Jamie had seen Nick at school, at home, and at the Goblin Market, which meant that Jamie knew him better than anyone but Alan.
It only now occurred to Nick that he was fairly sure Jamie was scared of him, and here they were stranded together in Salisbury.
Well, he was helping to save Jamie’s life. Jamie could learn to cope.
“Come on,” he said. “Let’s go check out the pubs.”
Jamie blinked. “Sorry?”
“Magicians like pubs,” Nick answered. “Same reason they like cities. Gives them an opportunity to mingle with people and choose a victim. If someone’s drunk enough, they can get marked in the bar and never know what hit them.”
“I’m on the wagon,” Jamie said. “Starting now.”
Nick made a noncommittal noise and started off down the road. He glanced over his shoulder to make sure that Jamie was behind him. Jamie was, trailing unhappily in his wake, and something else occurred to Nick. The boy had been thin to start with, and now his face was pinched and too pale.
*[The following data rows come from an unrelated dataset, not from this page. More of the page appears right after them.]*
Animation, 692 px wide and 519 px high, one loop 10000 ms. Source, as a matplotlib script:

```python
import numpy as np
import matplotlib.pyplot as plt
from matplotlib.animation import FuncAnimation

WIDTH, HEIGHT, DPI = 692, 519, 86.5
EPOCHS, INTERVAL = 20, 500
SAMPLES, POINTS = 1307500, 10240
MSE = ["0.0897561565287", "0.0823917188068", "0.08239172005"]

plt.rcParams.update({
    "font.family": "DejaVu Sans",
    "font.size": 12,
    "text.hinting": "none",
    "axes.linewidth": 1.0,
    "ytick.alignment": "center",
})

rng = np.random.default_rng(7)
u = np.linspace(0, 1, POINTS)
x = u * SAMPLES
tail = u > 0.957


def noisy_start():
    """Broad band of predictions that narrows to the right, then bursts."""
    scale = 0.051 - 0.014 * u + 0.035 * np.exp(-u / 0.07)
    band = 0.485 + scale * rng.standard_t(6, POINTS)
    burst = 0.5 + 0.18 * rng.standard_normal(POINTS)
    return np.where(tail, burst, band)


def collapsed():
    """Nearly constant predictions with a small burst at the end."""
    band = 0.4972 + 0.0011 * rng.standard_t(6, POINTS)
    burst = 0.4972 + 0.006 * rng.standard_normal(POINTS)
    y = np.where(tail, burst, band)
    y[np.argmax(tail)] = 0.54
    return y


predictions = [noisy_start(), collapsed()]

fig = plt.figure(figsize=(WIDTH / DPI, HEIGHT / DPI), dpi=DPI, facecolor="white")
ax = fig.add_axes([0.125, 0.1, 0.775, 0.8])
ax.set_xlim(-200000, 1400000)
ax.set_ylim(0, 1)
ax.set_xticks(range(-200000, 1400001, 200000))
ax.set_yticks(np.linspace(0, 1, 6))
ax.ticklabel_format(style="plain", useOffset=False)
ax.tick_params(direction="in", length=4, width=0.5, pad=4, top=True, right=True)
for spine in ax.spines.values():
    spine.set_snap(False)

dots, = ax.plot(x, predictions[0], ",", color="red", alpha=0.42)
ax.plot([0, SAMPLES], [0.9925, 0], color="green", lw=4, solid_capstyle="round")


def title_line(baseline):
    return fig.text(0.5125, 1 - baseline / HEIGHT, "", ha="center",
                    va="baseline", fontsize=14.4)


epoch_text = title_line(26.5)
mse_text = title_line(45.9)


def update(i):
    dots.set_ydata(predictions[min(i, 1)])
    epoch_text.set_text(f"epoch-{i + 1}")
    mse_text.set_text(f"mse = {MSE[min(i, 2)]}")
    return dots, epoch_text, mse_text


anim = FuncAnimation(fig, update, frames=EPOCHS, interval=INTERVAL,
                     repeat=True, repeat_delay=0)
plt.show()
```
There were deep lines on either side of his mouth. The world had taught Nick a lot of things, and one of them was too-certain knowledge of what someone in pain looked like.
“The dreams the demons send you,” he said. “They’re bad?”
Jamie looked startled. “They’re not good. It’s cold, cold enough to really hurt, and there are voices whispering all the time. In the dream I can never see anything, but every time it’s colder, and every time the voices get closer.” He stopped and looked at Nick in that ridiculous, wide-eyed way, and Nick remembered him babbling about empathy. “Alan’s tougher than I am,” Jamie added softly. “I don’t think he lets the dreams bother him much.”
It was true that Nick would have noticed Alan getting thinner. Most k tho;
“Alan is tough,” Nick conceded, and eased his pace so Jamie might have some hope of keeping up. “Don’t look so worried,” he added. “I won’t let anything happen to you.”
Jamie seemed more surprised than reassured. “You won’t?”
“No, I won’t. Alan would kill me.”
Jamie blinked. “I’m very touched.”
They started at the unimaginatively titled Railway Tavern, proceeding on to places called the Bird in Hand and the Old Ale House. The pubs had all the usual fittings: a bar, a bartender, and customers. The Bird in Hand even had a sign that showed a young woman lounging on a gigantic hand, but no magicians.
Nick had never been to Salisbury before. The city seemed mainly residential and comfortable with that. He and Jamie walked down several streets, lined with aged rectangular houses that gave the impression of standing about in cozy groups, to get from one pub to the next. The buildings got older and Nick got more annoyed as they crossed a bridge and found little churches and shops rubbing shoulders, and still no sign of magicians.
They even stopped by some hotels on their quest from pub to pub. Jamie peered too closely at people’s faces in the street, searching for any resemblance to the magicians’ pictures Alan had drawn from the descriptions of Market folk, and Nick was on constant alert for the sight of something too perfect, too real, which would signal an illusion being used.
They were in a pub called the Chough when Nick returned from his investigation of every corner of the place to find Jamie sitting at the bar exactly where he had left him.
He had not left him penned in by two men, however. Nick’s first thought was of magicians, and he reached for his nearest knife before it occurred to him that Jamie’s earring probably had more to do with this situation than his demon’s mark.
It had been a long and frustrating search already. Nick was itching for a fight.
“These guys bothering you?” he asked Jamie softly, and gave the two men his coldest look. One of them stepped back.
“No, no, no,” Jamie said at once, looking wildly around at empty air, as if Nick had started to throw knives.
Nick could throw knives quite well, but that was beside the point.
“If you say so.”
“I do,” Jamie said. “That is, in fact, what I say. So — I hear there’s an antiques fair in town. We should check it out!”
Jamie, who rarely touched Nick, was so overwhelmed by concern for the people who’d been harassing him that he grabbed Nick by the elbow. Nick refused to move for a moment, staying immobile with no particular effort, and watched the men. Time stretched, weighed down with the growing fear and hesitation of the two strangers.